Task statement — Within this material, how many lines include the word "circle"? Answer with a number and nothing more.

_____

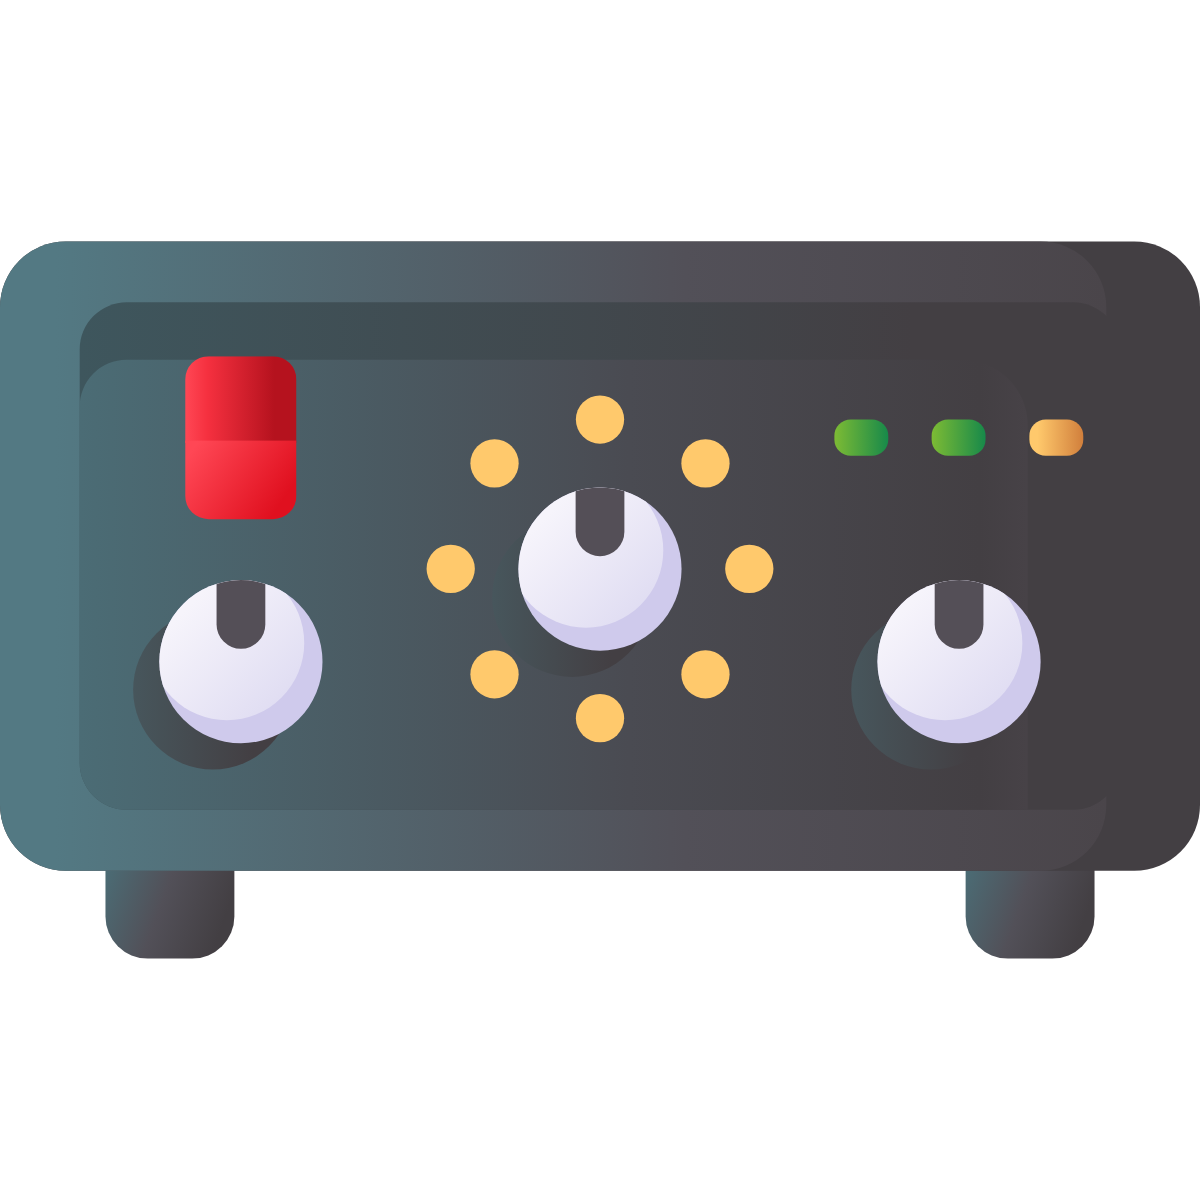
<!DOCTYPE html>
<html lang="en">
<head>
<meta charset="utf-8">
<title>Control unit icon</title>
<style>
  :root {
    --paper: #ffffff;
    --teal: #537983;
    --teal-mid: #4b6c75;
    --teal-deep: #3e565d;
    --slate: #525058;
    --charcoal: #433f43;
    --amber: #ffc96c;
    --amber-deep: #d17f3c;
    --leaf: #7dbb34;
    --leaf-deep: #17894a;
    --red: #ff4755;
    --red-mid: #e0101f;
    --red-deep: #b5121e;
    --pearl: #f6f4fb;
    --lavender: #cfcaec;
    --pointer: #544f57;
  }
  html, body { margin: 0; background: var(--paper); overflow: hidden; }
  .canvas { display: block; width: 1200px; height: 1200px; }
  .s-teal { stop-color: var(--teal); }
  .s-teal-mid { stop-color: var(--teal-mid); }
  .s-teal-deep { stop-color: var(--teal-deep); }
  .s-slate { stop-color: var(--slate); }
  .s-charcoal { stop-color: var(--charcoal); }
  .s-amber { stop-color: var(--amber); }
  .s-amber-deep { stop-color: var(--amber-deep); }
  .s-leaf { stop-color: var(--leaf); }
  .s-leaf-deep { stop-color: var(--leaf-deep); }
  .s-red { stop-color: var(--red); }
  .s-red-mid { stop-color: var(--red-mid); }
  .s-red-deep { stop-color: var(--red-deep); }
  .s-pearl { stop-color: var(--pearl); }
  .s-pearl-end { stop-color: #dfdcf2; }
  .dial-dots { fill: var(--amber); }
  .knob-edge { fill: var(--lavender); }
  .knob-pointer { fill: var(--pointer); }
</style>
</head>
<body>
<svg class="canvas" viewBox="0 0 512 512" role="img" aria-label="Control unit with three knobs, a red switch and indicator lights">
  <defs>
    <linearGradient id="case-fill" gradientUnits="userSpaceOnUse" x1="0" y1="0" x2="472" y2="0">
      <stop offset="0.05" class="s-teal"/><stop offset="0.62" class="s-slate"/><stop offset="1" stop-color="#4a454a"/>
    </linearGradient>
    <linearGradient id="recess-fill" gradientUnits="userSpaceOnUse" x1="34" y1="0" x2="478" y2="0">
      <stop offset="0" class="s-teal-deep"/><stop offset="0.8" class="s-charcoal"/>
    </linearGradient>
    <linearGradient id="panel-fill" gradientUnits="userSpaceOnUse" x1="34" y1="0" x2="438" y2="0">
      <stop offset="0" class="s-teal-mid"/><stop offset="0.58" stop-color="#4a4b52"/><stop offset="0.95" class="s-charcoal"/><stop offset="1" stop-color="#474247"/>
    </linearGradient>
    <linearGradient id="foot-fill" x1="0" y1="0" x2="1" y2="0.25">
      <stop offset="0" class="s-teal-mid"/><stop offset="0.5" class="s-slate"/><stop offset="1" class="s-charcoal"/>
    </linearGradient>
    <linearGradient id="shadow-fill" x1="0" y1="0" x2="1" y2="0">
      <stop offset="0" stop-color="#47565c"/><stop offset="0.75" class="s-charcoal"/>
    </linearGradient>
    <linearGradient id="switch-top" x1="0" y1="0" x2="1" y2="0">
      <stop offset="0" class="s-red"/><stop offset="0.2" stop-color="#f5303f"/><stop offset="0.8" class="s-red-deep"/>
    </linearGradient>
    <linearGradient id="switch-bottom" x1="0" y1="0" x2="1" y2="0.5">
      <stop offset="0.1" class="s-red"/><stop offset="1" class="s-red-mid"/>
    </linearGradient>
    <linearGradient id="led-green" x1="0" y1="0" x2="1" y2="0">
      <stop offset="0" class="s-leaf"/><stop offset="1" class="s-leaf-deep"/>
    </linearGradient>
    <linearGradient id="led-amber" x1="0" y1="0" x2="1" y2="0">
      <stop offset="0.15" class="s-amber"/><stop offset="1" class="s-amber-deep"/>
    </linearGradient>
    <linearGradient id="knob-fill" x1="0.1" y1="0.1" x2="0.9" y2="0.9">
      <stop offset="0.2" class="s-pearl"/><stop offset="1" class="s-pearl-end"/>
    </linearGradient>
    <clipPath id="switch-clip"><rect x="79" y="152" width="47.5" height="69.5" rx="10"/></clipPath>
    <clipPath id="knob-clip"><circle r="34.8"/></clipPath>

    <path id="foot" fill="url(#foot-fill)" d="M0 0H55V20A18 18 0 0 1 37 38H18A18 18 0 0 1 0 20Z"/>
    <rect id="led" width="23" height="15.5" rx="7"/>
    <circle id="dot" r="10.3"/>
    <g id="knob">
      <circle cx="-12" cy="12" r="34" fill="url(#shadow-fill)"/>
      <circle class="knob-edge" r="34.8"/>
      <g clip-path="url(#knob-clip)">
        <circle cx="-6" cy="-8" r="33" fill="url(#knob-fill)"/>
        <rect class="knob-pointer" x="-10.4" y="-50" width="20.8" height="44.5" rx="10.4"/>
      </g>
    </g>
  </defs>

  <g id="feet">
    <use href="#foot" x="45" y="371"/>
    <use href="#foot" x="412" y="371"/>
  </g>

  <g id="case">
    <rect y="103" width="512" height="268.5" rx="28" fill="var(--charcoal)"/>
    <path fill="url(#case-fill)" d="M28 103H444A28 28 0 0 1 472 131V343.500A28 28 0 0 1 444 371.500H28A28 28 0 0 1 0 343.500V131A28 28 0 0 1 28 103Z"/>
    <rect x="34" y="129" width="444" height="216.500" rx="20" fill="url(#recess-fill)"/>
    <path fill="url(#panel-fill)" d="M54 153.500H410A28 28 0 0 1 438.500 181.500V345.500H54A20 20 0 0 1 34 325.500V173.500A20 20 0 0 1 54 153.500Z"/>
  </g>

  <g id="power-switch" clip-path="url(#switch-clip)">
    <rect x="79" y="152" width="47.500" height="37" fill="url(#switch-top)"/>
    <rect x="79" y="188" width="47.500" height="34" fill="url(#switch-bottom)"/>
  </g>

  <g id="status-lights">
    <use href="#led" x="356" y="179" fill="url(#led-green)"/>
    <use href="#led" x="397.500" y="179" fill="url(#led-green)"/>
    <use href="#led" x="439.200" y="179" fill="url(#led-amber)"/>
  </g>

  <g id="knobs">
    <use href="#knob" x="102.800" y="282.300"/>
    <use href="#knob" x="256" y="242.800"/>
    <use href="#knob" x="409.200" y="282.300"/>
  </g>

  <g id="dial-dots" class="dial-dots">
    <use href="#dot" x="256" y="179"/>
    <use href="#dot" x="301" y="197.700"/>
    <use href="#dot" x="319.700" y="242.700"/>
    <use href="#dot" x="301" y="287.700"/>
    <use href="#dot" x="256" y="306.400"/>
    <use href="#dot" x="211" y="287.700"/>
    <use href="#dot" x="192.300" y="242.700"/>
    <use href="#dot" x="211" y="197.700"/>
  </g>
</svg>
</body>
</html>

_____

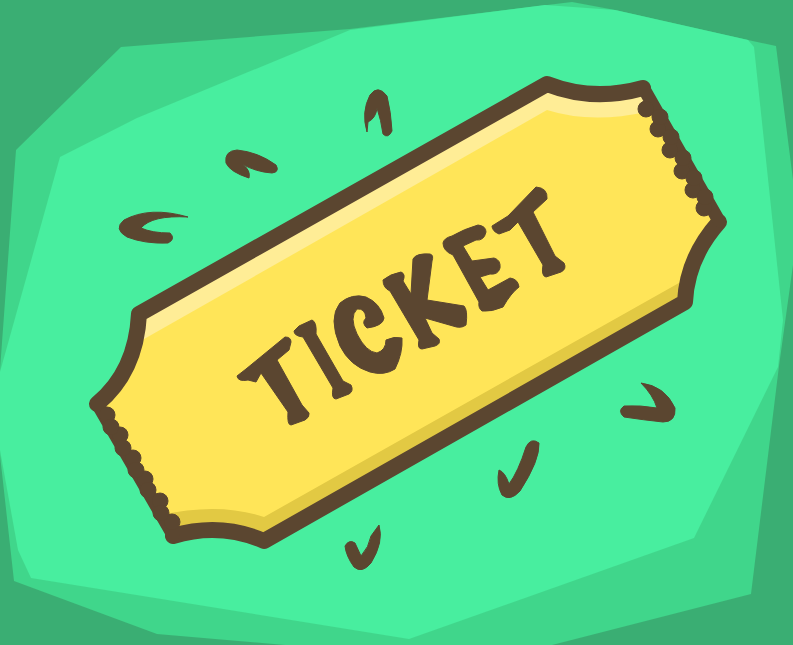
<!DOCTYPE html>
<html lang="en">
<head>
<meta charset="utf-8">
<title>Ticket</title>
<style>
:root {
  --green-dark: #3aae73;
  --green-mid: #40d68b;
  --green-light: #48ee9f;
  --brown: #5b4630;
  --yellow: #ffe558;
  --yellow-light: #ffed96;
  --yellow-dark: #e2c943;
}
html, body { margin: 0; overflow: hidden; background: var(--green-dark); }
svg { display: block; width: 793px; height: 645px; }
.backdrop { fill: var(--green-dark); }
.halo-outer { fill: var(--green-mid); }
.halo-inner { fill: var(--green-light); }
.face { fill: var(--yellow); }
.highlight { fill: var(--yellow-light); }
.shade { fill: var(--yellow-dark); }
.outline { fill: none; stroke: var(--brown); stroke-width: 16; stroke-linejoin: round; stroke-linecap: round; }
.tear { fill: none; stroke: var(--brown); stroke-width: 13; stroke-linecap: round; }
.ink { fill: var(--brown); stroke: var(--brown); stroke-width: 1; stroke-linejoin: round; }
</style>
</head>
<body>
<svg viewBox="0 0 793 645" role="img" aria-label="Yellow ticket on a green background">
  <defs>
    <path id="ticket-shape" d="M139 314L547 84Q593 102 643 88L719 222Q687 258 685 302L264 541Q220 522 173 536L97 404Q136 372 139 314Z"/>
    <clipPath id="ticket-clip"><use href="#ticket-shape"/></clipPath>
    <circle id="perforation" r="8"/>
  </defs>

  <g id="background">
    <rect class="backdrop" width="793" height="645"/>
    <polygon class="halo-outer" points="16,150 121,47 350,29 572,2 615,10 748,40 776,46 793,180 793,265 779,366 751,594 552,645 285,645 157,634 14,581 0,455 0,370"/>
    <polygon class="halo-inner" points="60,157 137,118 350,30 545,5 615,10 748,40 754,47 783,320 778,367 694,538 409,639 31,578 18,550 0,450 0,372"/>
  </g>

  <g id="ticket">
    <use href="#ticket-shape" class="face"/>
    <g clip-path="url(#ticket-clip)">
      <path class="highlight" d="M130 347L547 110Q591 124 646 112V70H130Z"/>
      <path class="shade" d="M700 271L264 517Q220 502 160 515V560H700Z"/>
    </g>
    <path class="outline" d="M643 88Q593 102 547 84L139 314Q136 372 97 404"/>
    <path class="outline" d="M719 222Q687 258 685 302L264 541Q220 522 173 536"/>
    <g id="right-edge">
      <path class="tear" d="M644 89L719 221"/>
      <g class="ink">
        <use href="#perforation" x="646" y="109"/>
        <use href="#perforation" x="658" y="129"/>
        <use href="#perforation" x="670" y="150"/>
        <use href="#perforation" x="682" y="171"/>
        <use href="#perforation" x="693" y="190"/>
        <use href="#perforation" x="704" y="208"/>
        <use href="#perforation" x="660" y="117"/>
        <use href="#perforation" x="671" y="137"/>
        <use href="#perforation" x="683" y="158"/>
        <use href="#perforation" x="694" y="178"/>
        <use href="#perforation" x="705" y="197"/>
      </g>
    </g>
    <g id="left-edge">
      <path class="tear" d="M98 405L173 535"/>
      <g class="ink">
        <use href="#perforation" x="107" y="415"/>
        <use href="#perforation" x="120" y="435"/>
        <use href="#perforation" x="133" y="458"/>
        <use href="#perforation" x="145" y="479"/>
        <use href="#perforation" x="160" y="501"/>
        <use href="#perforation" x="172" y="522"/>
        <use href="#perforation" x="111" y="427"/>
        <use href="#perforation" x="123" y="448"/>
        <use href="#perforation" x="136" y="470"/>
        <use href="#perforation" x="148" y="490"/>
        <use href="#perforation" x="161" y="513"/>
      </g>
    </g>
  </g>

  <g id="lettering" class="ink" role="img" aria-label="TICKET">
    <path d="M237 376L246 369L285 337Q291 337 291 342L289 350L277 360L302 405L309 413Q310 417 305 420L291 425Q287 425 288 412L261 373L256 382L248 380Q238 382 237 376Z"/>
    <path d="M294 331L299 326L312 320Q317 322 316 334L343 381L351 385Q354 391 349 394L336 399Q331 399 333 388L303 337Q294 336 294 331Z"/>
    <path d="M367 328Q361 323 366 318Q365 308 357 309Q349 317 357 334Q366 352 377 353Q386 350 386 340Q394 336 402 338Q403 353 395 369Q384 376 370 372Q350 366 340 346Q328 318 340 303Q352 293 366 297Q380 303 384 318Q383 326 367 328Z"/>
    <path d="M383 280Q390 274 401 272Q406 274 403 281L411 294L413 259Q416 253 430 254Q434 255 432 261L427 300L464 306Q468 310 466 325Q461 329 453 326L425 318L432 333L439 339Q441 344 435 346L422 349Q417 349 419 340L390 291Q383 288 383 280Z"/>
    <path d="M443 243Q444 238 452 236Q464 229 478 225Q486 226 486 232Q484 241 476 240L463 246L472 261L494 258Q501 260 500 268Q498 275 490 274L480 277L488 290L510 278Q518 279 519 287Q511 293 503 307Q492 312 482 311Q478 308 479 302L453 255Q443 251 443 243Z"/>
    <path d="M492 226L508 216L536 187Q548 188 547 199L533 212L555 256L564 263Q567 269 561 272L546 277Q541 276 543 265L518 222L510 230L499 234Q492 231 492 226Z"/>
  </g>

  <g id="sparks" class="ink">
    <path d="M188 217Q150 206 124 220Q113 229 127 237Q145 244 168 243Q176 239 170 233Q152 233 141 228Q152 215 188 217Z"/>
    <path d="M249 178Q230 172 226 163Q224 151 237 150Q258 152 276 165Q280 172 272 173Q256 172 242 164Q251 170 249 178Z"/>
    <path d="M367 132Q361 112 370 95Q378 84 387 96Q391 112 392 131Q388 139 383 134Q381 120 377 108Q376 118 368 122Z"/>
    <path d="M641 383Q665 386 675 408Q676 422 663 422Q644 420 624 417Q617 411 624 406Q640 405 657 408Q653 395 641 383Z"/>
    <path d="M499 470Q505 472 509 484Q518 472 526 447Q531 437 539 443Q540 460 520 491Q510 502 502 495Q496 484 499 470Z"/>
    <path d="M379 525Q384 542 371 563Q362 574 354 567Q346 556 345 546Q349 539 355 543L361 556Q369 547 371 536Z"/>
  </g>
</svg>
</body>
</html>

_____

Final answer — 6